MetLife Home Loans LLC has agreed to pay the United States $123.5 million to resolve alleged Federal Housing Administration (FHA) mortgage lending violations, the Department of Justice recently announced.

The violations did not involve reverse mortgage loans, the Department of Justice confirmed.

Mortgage finance company MetLife Home Loans is the successor to MetLife Bank N.A, and is paying the amount to resolve allegations against MetLife Bank.

Advertisement

Bridgewater, N.J-based MetLife Bank was a banking services company that in June 2013 merged into MetLife Home Loans, headquartered in Irving, Texas.  MetLife Bank was, and MetLife Home Loans is, a wholly owned subsidiary of MetLife Inc. (NYSE: MET), a holding company headquartered in New York City.

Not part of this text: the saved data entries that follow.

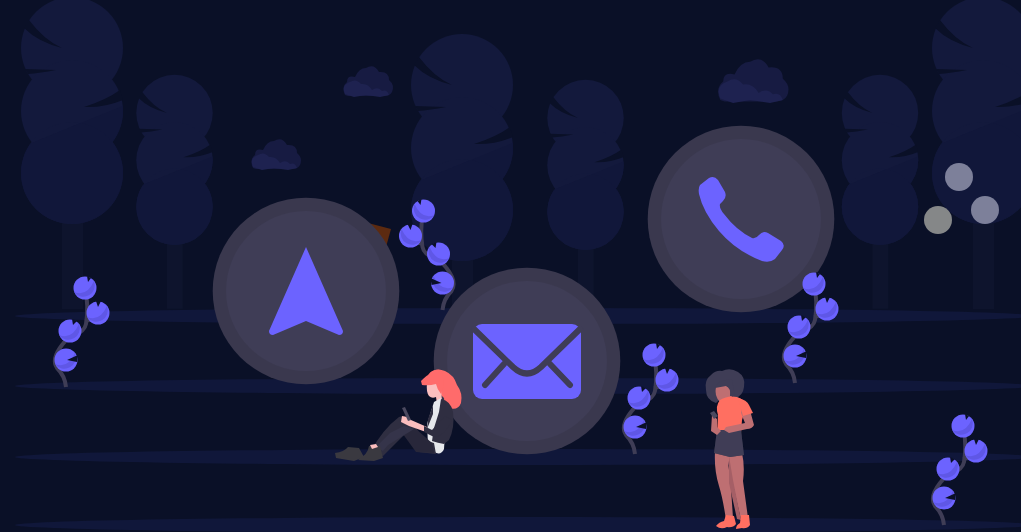
<!DOCTYPE html>
<html lang="en">
<head>
<meta charset="utf-8">
<title>Contact channels illustration</title>
<style>
:root {
  --night: #0a1027;
  --ground: #10173a;
  --leaf: #13193c;
  --leaf-shade: #11173a;
  --trunk: #0e142d;
  --cloud: #171b42;
  --cloud-light: #1e2250;
  --violet: #6c63ff;
  --violet-shade: #5f57e6;
  --badge: #3f3d56;
  --badge-rim: #3a384e;
  --stem: #3f3d56;
  --hair: #ff6b6b;
  --coral: #ff6f61;
  --pale-skin: #fbbebe;
  --brown-skin: #be6f72;
  --suit: #2f2e41;
  --shirt: #e6e8ec;
}
html, body { margin: 0; height: 100%; overflow: hidden; background: var(--night); }
.scene { display: block; width: 1021px; height: 532px; }
.ground { fill: var(--ground); }
.leaf { fill: var(--leaf); }
.leaf-shade { fill: var(--leaf-shade); }
.trunk { fill: var(--trunk); }
.notch { fill: var(--night); }
.cloud { fill: var(--cloud); }
.cloud-light { fill: var(--cloud-light); }
.stem { fill: none; stroke: var(--stem); stroke-width: 4; }
.violet { fill: var(--violet); }
.violet-shade { fill: var(--violet-shade); }
.badge { fill: var(--badge); }
.badge-rim { fill: var(--badge-rim); }
.fold { fill: none; stroke: var(--badge); stroke-width: 6; stroke-linecap: round; }
.hair { fill: var(--hair); }
.coral { fill: var(--coral); }
.pale-skin { fill: var(--pale-skin); }
.brown-skin { fill: var(--brown-skin); }
.suit { fill: var(--suit); }
.shirt { fill: var(--shirt); }
.dark-hair { fill: var(--badge); }
</style>
</head>
<body>
<svg class="scene" viewBox="0 0 1021 532" role="img" aria-label="Two women using phones in a night park beside location, mail and call badges">
  <defs>
    <clipPath id="canopy-lower"><path d="M-60 103L60 54V190H-60Z"/></clipPath>
    <g id="canopy">
      <circle cy="0" r="51"/>
      <circle cy="63" r="51"/>
      <circle cy="125" r="51"/>
    </g>
    <g id="tree">
      <rect class="trunk" x="-10" y="160" width="21" height="101"/>
      <use class="leaf" href="#canopy"/>
      <use class="leaf-shade" href="#canopy" clip-path="url(#canopy-lower)"/>
      <path class="notch" d="M-48 -20L-43 -28Q-28 -8 -10 0Q-34 -6 -48 -20ZM-47 21L-16 22Q-32 25 -44 26ZM48 42L51 52Q32 60 12 59Q34 52 48 42Z"/>
    </g>
    <g id="cloud">
      <path class="cloud" d="M-23 12Q-27 4 -21 -1Q-21 -8 -13 -6Q-9 -15 -2 -15Q6 -20 11 -11Q21 -12 21 -3Q27 2 24 9Q22 13 16 13H-20Z"/>
      <path class="cloud-light" d="M-23 11Q-27 2 -18 -1Q-12 -5 -7 1Q0 0 4 7Q10 3 14 8Q19 6 21 12L12 14L-2 12L-14 14Z"/>
    </g>
    <g id="berry">
      <circle class="violet" r="11.5"/>
      <path class="violet-shade" d="M-11 4Q2 9 9 -7A11.5 11.5 0 0 1 -11 4Z"/>
    </g>
    <g id="plant">
      <path class="stem" d="M0 0Q4 18 1 36C-1 47 -15 45 -23 57Q-34 71 -28 80Q-20 88 -19 99"/>
      <path class="stem" d="M0 33Q8 32 13 25M-15 43L-10 52"/>
      <use href="#berry"/>
      <use href="#berry" x="13" y="25"/>
      <use href="#berry" x="-15" y="43"/>
      <use href="#berry" x="-19" y="72"/>
      <path class="notch" d="M2 -12L3 -6L6 -10ZM11 13L13 19L16 13ZM-13 31L-12 37L-8 33ZM-18 72L-7 67L-8 74Z"/>
    </g>
    <g id="badge">
      <circle class="badge-rim" r="93.3"/>
      <circle class="badge" r="80"/>
    </g>
  </defs>

  <rect width="1021" height="532" fill="var(--night)"/>

  <g id="clouds">
    <use href="#cloud" x="368" y="83"/>
    <use href="#cloud" x="276" y="156"/>
    <use href="#cloud" transform="translate(753 83) scale(1.42)"/>
  </g>

  <g id="ground-lines" class="ground">
    <ellipse cx="525" cy="316" rx="510" ry="8"/>
    <ellipse cx="525" cy="386" rx="510" ry="8"/>
    <ellipse cx="525" cy="457" rx="510" ry="8"/>
    <ellipse cx="525" cy="525" rx="510" ry="8"/>
  </g>

  <g id="trees">
    <use href="#tree" x="72" y="48"/>
    <use href="#tree" transform="translate(174.5 113) scale(.75)"/>
    <use href="#tree" x="462" y="85"/>
    <use href="#tree" transform="translate(585.5 118) scale(.75)"/>
    <use href="#tree" transform="translate(880 113) scale(.75)"/>
    <use href="#tree" x="983" y="48"/>
  </g>

  <g id="lights">
    <circle cx="959" cy="177" r="14" fill="#7d809a"/>
    <circle cx="985" cy="210" r="14" fill="#7d809a"/>
    <circle cx="938" cy="220" r="14" fill="#858788"/>
  </g>

  <g id="location-badge">
    <path d="M368 223L391 229L386 247Z" fill="#5c2a10"/>
    <use href="#badge" x="306" y="291"/>
    <path class="violet" d="M306 247L343 331Q343 335 339 335L306 321L273 335Q269 335 269 331Z"/>
  </g>

  <g id="mail-badge">
    <use href="#badge" x="527" y="361"/>
    <rect class="violet" x="473" y="324" width="108" height="75" rx="9"/>
    <path class="fold" d="M474 329L513 367Q527 380 541 367L580 329M504 364L485 385M550 364L570 385"/>
  </g>

  <g id="call-badge">
    <use href="#badge" x="741" y="219"/>
    <path class="violet" d="M700 185L709 178Q714 175 718 180L725 192Q727 197 723 201L720 204Q719 208 724 214Q736 230 752 238Q756 239 759 235Q763 230 768 233L781 241Q786 245 782 250L775 259Q770 263 762 261Q736 251 719 231Q703 212 699 194Q698 188 700 185Z"/>
  </g>

  <g id="plants">
    <use href="#plant" x="85" y="288"/>
    <use href="#plant" transform="translate(423.5 211) scale(-1 1)"/>
    <use href="#plant" x="654" y="355"/>
    <use href="#plant" x="814" y="284"/>
    <use href="#plant" x="963" y="426"/>
  </g>

  <g id="sitting-woman">
    <path class="hair" d="M430 373Q436 367 445 371Q454 375 457 385Q463 393 461 403Q458 411 449 408Q444 405 444 398L434 388Z"/>
    <path class="pale-skin" d="M427 383Q426 392 429 396Q432 399 436 397L437 404L442 401L441 389L436 381Z"/>
    <path class="hair" d="M421 381Q426 376 428 375Q432 369 441 370Q447 380 441 394Q437 389 436 384Q429 386 422 385Z"/>
    <path class="shirt" d="M434 402L441 398L446 420L444 449Q441 456 434 452L428 444L427 424Z"/>
    <path class="suit" d="M441 399Q451 401 453 412Q455 428 449 440L444 444Q438 443 432 441L434 428L439 412ZM433 405L428 419L427 429L433 414Z"/>
    <path class="suit" d="M434 443L436 454L418 452L404 435L383 456L371 451Q383 429 399 417Q406 414 412 422L424 440Z"/>
    <path d="M400 430L416 429L432 443L434 453L416 452Z" fill="#28273a"/>
    <path d="M376 447L390 433L404 426L414 429L388 445L383 451Z" fill="#35344a"/>
    <path d="M335 453Q344 452 348 447L359 448L364 457L354 461L336 458ZM358 460Q368 454 369 446L380 446L383 458L374 461Z" fill="#3a3940"/>
    <path class="pale-skin" d="M370 445L376 444L378 447L372 449Z"/>
    <path class="pale-skin" d="M402 416L407 417L411 420L427 427L426 432L409 426L401 422Z"/>
    <path class="suit" d="M424 426L432 430L445 416L452 420Q444 437 434 437L424 432Z"/>
    <path d="M402 408L405 407L411 420L408 421Z" fill="#4b495f"/>
  </g>

  <g id="standing-woman">
    <path class="brown-skin" d="M715 452L725 455L732 455L742 453Q745 466 743 481L748 518L741 520L732 480L728 461L731 488L733 518L726 520Q723 499 719 486Q714 470 715 452Z"/>
    <path d="M729 456L733 480L741 520L737 519L729 483Z" fill="#a55f66"/>
    <path class="coral" d="M726 515L734 516L736 524Q733 528 727 527Q721 530 716 526Q719 522 724 521ZM741 515L749 515L750 525Q747 529 742 528L736 529Q736 525 740 523Z"/>
    <path class="dark-hair" d="M706 390Q704 380 711 375Q716 370 722 371Q730 367 738 372Q746 377 744 387Q743 396 735 398L727 393L716 403Q706 400 706 390Z"/>
    <path class="brown-skin" d="M716 387Q724 383 730 388L732 398L720 402Q714 396 716 387Z"/>
    <path class="dark-hair" d="M715 388Q719 378 732 380L735 396L730 396Q731 388 726 386Z"/>
    <path class="coral" d="M720 400Q728 395 737 397Q745 399 746 407L742 420L741 433L717 434L718 415Q715 406 720 400Z"/>
    <path class="suit" d="M717 430L741 430L744 455L730 457L714 453Z"/>
    <path d="M717 430L741 430L744 455L730 457L714 453Z" fill="#474560" opacity=".7"/>
    <path class="brown-skin" d="M743 401Q750 406 751 414L754 425Q752 429 747 429L729 433L724 430L726 427L745 423L741 413ZM712 415L717 419L717 427L721 431L717 435L711 431Z"/>
    <path class="coral" d="M738 398Q747 400 749 405L753 413L743 416Z"/>
    <path d="M710 413L714 411L718 416L714 419Z" fill="#4b495f"/>
  </g>
</svg>
</body>
</html>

MetLife Inc. closed its reverse mortgage business, selling its reverse mortgage servicing portfolio to Nationstar Mortgage, in 2012.

MetLife Bank allegedly violated the the False Claims Act by knowingly originating and underwriting mortgage loans insured by the U.S. Department of Housing and Urban Development’s (HUD) FHA that did not meet applicable requirements, according to the Office of Inspector General.

“MetLife Bank’s improper FHA lending practices not only wasted taxpayer funds, but also inflicted harm on homeowners and the housing market that lasts to this day,” said Acting Assistant Attorney General Joyce R. Branda of the Justice Department’s Civil Division, in a statement.

As part of the settlement, MetLife Home Loans admitted that from September 2008 through March 2012 it repeatedly certified for FHA insurance mortgage loans that did not meet HUD underwriting requirements, said the Department of Justice, adding that MetLife Bank was aware that a “substantial percentage” of these loans were not eligible for FHA mortgage insurance due to its own internal quality control findings.

According to these findings, between January 2009 and August 2010, the portion of MetLife Bank loans containing the most serious category of deficiencies, which MetLife Bank called “material/significant,” ranged from 25% to more than 60%, the Department of Justice said.

Quality control findings were allegedly routinely shared with MetLife Bank’s senior managers, including the chief executive officer and board of directors.

“We appreciate that MetLife Bank has accepted responsibility for its actions and is settling with the government,” said General Counsel Helen Kanovsky of HUD.

Written by Cassandra Dowell